Maximizing Profitability for Rental Companies through the Total Cost of Ownership Metric
Posted on: 31 Jul 2018
True total cost of ownership (TCO) is determined by factoring in everything that goes into operating that machine over its lifetime: initial purchase price, fuel costs, maintenance costs, utilization, organizational overhead, resale value, etc.
When you talk about total cost of ownership for rental companies, it has to play into their rental rate calculation as well as the return on investment, or return on asset, more so than just the purchase price of the machine. So if one brand has an advantage—and it may be something as simple as Brand A’s oil change interval is 500 hours, and Brand B’s is 2,000 hours—if you start extrapolating that over the duration of ownership, that starts to add up. Specifically for the rental side, all of those costs have to roll up into a profitable rental rate. Then you look at taxes and depreciation and retail value, auction value, things like that.
Managing Service Intervals
One of the struggles for rental companies is that different manufacturers have varying service intervals. So if a Brand A skid steer is 500 hours and a Brand B skid steer is 215, and a Brand C skid steer is 700 hours, that can be very difficult for a rental company to keep track of all that. So, what a lot of rental companies will do is just say, “All skid steers per 500 hours.” Or even, “All machines 500 hours.” So they’re missing that key cost savings of taking advantage of some of those features that certain manufacturers may have.
Telematics technology has made scheduling service intervals easier than ever. Eliminating the need for whiteboards and logbooks, telematics data can show rental companies where machines are in their maintenance schedule and how many hours are on the engine with up-to-the-minute accuracy. Telematics systems are also capable of sending alerts when a machine approaches a maintenance milestone, or is operating outside of an acceptable parameter.

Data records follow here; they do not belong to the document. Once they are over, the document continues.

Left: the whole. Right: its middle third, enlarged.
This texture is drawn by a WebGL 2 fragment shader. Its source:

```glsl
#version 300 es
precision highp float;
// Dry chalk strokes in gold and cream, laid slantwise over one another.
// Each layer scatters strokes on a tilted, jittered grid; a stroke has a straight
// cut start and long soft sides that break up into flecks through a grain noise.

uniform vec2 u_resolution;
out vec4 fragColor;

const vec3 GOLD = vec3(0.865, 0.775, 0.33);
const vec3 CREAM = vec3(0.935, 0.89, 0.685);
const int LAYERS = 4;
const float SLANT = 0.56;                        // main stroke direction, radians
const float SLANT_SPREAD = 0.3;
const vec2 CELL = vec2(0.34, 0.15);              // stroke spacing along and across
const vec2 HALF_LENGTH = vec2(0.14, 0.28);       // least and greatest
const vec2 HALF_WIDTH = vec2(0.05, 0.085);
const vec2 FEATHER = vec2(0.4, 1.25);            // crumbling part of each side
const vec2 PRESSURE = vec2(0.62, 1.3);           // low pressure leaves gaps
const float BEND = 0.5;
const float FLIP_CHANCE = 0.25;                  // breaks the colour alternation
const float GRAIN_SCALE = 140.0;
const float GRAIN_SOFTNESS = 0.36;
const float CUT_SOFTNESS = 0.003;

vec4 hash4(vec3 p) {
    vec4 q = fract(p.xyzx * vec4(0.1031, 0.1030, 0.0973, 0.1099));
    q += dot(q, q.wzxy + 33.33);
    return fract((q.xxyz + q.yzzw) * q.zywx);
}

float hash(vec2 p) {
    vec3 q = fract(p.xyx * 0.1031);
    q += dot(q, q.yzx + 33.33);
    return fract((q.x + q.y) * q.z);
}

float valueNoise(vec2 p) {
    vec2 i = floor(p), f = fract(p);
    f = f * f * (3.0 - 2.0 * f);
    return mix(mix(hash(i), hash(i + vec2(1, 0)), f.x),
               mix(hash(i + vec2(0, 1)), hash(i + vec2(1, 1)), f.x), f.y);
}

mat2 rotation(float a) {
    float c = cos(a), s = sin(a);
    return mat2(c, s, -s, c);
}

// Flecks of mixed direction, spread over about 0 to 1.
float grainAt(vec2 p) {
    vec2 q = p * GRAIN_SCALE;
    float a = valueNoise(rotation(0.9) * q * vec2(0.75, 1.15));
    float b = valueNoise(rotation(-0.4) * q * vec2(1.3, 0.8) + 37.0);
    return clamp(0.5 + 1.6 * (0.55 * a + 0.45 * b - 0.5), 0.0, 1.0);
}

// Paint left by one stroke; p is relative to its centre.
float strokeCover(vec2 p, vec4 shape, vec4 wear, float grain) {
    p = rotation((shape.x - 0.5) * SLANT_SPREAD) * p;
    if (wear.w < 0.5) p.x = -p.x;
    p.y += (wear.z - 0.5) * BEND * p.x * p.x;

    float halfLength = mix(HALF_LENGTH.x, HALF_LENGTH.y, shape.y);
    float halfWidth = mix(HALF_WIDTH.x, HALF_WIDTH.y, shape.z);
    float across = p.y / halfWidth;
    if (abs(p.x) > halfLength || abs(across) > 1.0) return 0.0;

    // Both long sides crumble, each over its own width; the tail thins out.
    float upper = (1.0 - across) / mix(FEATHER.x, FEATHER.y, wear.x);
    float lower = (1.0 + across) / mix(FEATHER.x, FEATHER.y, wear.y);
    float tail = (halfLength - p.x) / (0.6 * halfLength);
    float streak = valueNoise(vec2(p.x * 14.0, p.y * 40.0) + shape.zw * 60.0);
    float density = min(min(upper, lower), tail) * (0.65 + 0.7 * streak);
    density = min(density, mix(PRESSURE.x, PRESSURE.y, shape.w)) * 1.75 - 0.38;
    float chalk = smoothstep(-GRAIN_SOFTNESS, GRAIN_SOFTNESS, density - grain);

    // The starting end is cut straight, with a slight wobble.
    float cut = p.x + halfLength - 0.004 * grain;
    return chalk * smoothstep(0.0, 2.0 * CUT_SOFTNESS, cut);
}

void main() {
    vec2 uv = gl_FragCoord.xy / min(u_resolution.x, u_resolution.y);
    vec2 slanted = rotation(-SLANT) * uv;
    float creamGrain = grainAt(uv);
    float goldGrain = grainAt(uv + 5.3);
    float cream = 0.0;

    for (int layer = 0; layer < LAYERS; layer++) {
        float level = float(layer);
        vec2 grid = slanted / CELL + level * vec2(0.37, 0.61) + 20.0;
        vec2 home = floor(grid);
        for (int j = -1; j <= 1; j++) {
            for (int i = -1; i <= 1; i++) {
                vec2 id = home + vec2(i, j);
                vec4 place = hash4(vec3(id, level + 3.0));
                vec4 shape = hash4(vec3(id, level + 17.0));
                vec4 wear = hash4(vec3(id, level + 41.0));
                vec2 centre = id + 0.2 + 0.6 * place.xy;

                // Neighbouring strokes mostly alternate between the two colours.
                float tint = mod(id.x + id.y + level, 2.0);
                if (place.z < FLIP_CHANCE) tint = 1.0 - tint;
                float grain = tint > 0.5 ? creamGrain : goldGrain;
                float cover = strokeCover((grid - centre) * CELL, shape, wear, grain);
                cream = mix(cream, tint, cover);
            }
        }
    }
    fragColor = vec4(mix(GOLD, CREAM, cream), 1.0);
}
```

By knowing exactly when a machine needs to be serviced, it allows for service personnel to better plan for maintenance activities and ensure that all of the proper parts, filters and components are in stock because they know right when that machine will need to be serviced. Over time, sticking with the manufacturer-recommended service intervals will help maximize a machine’s profitability.
Total Cost of Ownership Calculations Made Easy
CASE recently introduced an online TCO calculator tool that allows equipment owners and prospective buyers to get a realistic picture of the lifetime costs of a particular machine. The math is all done in the background, so estimated time of ownership, estimated hours per year, you can plug in your cost of fuel, or how long you’re going to depreciate it on your books, and it takes all that in to consideration. And you come out with an anticipated total hourly cost for the life of that machine, which can help rental companies set rental rates that will maximize a machine’s profitability.
The TCO Calculator can be accessed here: https://tco.casece.com/northamerica/en-us
Not all manufacturers have tools available like this, but most of them have the information available—most of the time you just have to ask for it.
The calculation itself can go pretty deep. Depending on the type of equipment, the calculator starts with owning costs, which include the initial purchase amount, interest, taxes, extended warranty, and resale value. You’ve got operating costs, which include the cost of fuel, DEF, oil, tracks, bucket teeth and other consumables. Next is routine maintenance costs, which covers estimated labor rates as well as working conditions and utilization. Finally, you end up with a total owning and operating cost summary, which provides you with a total hourly cost for the machine.
Most of the larger rental companies are usually on top of things like this. They’ve been around for a while, they have huge fleets—I’m sure they have blanket costs for this kind of thing. But the smaller rental companies really should talk to their manufacturers about total cost of ownership. And they should especially be taking a closer look at things like service intervals between manufacturers. If a company is changing the oil every 500 hours when the manufacturer says 2,000 hours, they could save thousands of dollars a year.
Equipment rental is a very competitive industry. Rental companies of all sizes need an edge, and having a clear picture of the hourly cost of a machine over the course of its lifetime is a surefire way to set the most profitable and competitive rental rates.